experience many countries and cities: Paris, Copenhagen, Brussels, Vienna,
London and Amsterdam. With the innocence of youth, I became familiar with the
peoples and customs of other nations and learned to love them.
After I finished my general
education, I made up my mind that I wanted to become an artist. I went to the
art academy despite the objections of my parents. The War, however, ended my
dreams of art and beauty. Instead, I came to Peenemünde. Instead, I learned
about the beauty of technology as it evolves from the mathematical clarity of
its construction. I found out that men, highly qualified scientists, also had
dreams—dreams of perfecting the instruments of their imagination. And I

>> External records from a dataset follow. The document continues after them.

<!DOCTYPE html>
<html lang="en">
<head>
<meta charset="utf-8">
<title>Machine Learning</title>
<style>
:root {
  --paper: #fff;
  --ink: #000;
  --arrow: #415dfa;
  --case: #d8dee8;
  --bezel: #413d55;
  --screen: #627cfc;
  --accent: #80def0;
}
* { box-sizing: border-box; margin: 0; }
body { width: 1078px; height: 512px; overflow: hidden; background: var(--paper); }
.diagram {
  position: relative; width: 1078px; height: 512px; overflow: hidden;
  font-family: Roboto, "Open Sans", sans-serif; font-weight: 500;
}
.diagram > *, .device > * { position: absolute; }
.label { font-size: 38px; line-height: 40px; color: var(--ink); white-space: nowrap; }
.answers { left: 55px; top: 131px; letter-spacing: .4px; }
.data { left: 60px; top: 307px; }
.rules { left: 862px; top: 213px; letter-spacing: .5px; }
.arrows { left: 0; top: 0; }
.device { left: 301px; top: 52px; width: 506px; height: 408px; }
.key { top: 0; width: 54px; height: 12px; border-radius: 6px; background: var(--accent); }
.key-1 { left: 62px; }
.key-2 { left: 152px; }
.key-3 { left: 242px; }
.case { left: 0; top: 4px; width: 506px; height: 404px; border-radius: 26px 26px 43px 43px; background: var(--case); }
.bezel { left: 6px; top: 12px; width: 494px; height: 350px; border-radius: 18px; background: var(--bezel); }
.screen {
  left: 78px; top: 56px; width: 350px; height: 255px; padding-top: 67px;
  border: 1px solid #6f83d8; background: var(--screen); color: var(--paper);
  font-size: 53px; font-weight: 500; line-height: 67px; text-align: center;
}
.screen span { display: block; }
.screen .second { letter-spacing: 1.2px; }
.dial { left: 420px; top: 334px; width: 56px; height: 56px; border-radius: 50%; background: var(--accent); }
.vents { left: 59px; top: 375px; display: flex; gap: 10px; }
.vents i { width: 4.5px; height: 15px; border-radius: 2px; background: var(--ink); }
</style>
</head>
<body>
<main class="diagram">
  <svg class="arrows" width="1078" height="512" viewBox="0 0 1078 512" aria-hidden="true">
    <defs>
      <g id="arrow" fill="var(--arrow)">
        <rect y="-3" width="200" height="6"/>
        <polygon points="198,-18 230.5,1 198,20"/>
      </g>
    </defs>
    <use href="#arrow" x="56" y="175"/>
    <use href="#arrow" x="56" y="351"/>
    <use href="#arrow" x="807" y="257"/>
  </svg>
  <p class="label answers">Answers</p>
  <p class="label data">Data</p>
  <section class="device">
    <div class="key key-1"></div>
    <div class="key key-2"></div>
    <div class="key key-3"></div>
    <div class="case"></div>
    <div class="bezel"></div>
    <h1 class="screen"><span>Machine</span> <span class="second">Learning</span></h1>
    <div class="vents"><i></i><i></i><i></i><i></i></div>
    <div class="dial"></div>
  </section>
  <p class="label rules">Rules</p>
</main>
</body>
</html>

discovered that they could be artists possessed of their ideas—the conquest
I married one of these
obsessed men, Helmut Gröttrup. And I learned the loneliness of the women who
marry such men. My son Peter was born in 1941. In 1944 I was released from the
duty carrying a second child when it was born. That allowed me to go home to
At the end of the war, the
men who had these dreams of conquering space were gathered together by the
Allies, along with their wives and children. One group was taken over the
oceans with contracts duly signed, the other was left in Germany, only to be
forcibly deported to Russia, overnight, as it were, without contracts, without
recourse of any kind.
I have been
writing my diary since I was thirteen. It has been my comforting companion,
even during my years in Russia. My children are my greatest joy, freedom is my
the direction of Helmut Gröttrup the German Specialists worked hard to design
and teach the Russians how to design rockets. On the left is the sequence of
rocket designs, starting with the R-1 which was a copy of the V-2. On the
right is the R-7 which used a pressure stabilized tank structure, swiveling
rocket nozzels, turbo pumps, new rocket engines, new guidance and control
system and a unique conical shape developed by the Germans in Russia.
This rocket design was used
on Vostok 1 and to launch Sputnik in 1957 and was used on all future Russian
boosters. It was well ahead of anything the US had at that time.
left is Soyuz being prepared for launch and on the right is Vostok 1 which was
used to launch Sputnik. In 1945 Russia did not have the technology to
accomplish these great feats but with the help of the hard working German
Specialists they accomplished this in a period of less than 12 years. They
were well ahead in the Space Race and the US had to work hard to catch up.